**Task**
An exact copy of every record, with no pictures, please.

(Data Opens)

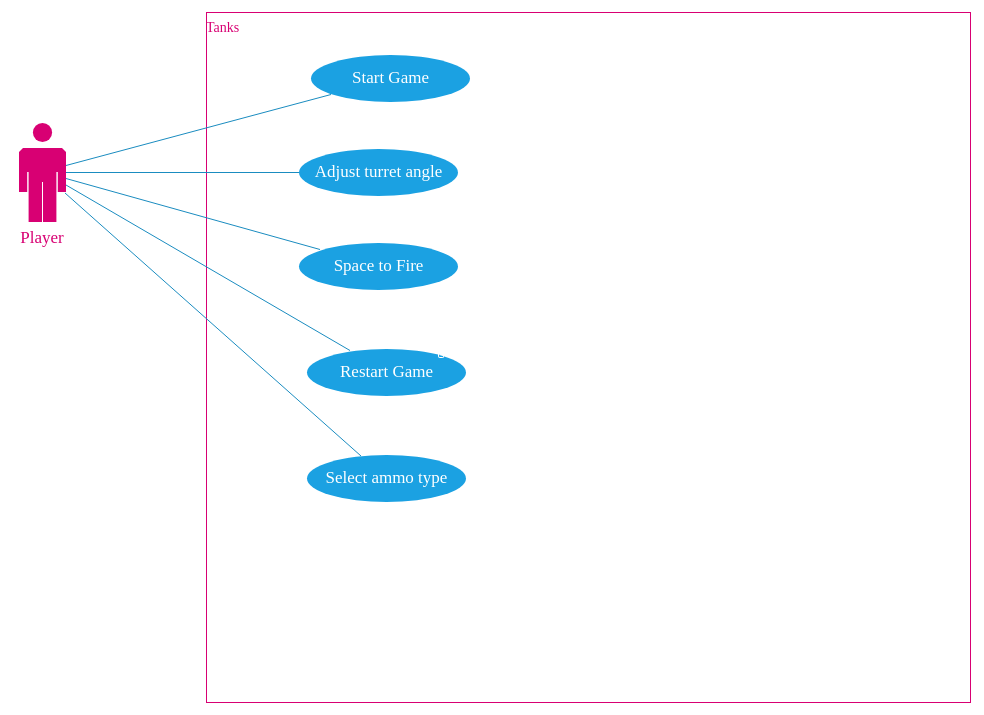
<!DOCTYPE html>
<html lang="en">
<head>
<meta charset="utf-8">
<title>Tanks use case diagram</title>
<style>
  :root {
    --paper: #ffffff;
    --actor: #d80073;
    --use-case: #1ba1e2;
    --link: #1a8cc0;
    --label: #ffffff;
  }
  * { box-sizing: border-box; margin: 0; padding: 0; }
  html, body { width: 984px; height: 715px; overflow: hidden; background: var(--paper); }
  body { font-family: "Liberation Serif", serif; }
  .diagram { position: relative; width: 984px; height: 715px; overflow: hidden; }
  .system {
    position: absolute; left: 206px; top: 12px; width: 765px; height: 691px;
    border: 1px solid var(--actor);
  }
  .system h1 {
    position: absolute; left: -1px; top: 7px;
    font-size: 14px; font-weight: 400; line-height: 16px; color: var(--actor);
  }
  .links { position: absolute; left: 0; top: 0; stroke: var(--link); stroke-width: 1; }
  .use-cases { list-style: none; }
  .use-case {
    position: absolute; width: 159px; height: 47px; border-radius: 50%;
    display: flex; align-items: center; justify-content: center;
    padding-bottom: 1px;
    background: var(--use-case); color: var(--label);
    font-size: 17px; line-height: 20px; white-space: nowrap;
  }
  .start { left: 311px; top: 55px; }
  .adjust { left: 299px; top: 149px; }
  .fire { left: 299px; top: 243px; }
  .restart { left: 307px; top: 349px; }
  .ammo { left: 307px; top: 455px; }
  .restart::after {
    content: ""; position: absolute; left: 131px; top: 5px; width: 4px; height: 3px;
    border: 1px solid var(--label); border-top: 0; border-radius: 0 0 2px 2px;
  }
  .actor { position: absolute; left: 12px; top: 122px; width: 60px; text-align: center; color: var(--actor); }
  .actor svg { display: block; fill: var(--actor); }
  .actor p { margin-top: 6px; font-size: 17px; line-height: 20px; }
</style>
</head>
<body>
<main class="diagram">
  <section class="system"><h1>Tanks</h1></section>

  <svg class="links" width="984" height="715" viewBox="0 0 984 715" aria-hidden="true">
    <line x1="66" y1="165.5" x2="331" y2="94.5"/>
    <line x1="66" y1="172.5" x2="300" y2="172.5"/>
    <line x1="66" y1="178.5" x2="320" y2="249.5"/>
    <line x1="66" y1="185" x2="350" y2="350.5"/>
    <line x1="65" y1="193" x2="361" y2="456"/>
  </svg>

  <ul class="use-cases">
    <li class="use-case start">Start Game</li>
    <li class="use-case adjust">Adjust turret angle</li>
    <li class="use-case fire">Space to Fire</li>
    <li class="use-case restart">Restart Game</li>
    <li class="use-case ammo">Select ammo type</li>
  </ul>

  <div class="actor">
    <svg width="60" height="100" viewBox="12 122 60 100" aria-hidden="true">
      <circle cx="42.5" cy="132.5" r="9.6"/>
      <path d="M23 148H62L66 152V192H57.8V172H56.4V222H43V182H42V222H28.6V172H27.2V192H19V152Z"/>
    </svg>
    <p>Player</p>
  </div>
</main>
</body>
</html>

(Data Closes)

**Output for this task**
<!DOCTYPE html>
<html lang="en">
<head>
<meta charset="utf-8">
<title>Tanks use case diagram</title>
<style>
  :root {
    --paper: #ffffff;
    --actor: #d80073;
    --use-case: #1ba1e2;
    --link: #1a8cc0;
    --label: #ffffff;
  }
  * { box-sizing: border-box; margin: 0; padding: 0; }
  html, body { width: 984px; height: 715px; overflow: hidden; background: var(--paper); }
  body { font-family: "Liberation Serif", serif; }
  .diagram { position: relative; width: 984px; height: 715px; overflow: hidden; }
  .system {
    position: absolute; left: 206px; top: 12px; width: 765px; height: 691px;
    border: 1px solid var(--actor);
  }
  .system h1 {
    position: absolute; left: -1px; top: 7px;
    font-size: 14px; font-weight: 400; line-height: 16px; color: var(--actor);
  }
  .links { position: absolute; left: 0; top: 0; stroke: var(--link); stroke-width: 1; }
  .use-cases { list-style: none; }
  .use-case {
    position: absolute; width: 159px; height: 47px; border-radius: 50%;
    display: flex; align-items: center; justify-content: center;
    padding-bottom: 1px;
    background: var(--use-case); color: var(--label);
    font-size: 17px; line-height: 20px; white-space: nowrap;
  }
  .start { left: 311px; top: 55px; }
  .adjust { left: 299px; top: 149px; }
  .fire { left: 299px; top: 243px; }
  .restart { left: 307px; top: 349px; }
  .ammo { left: 307px; top: 455px; }
  .restart::after {
    content: ""; position: absolute; left: 131px; top: 5px; width: 4px; height: 3px;
    border: 1px solid var(--label); border-top: 0; border-radius: 0 0 2px 2px;
  }
  .actor { position: absolute; left: 12px; top: 122px; width: 60px; text-align: center; color: var(--actor); }
  .actor svg { display: block; fill: var(--actor); }
  .actor p { margin-top: 6px; font-size: 17px; line-height: 20px; }
</style>
</head>
<body>
<main class="diagram">
  <section class="system"><h1>Tanks</h1></section>

  <svg class="links" width="984" height="715" viewBox="0 0 984 715" aria-hidden="true">
    <line x1="66" y1="165.5" x2="331" y2="94.5"/>
    <line x1="66" y1="172.5" x2="300" y2="172.5"/>
    <line x1="66" y1="178.5" x2="320" y2="249.5"/>
    <line x1="66" y1="185" x2="350" y2="350.5"/>
    <line x1="65" y1="193" x2="361" y2="456"/>
  </svg>

  <ul class="use-cases">
    <li class="use-case start">Start Game</li>
    <li class="use-case adjust">Adjust turret angle</li>
    <li class="use-case fire">Space to Fire</li>
    <li class="use-case restart">Restart Game</li>
    <li class="use-case ammo">Select ammo type</li>
  </ul>

  <div class="actor">
    <svg width="60" height="100" viewBox="12 122 60 100" aria-hidden="true">
      <circle cx="42.5" cy="132.5" r="9.6"/>
      <path d="M23 148H62L66 152V192H57.8V172H56.4V222H43V182H42V222H28.6V172H27.2V192H19V152Z"/>
    </svg>
    <p>Player</p>
  </div>
</main>
</body>
</html>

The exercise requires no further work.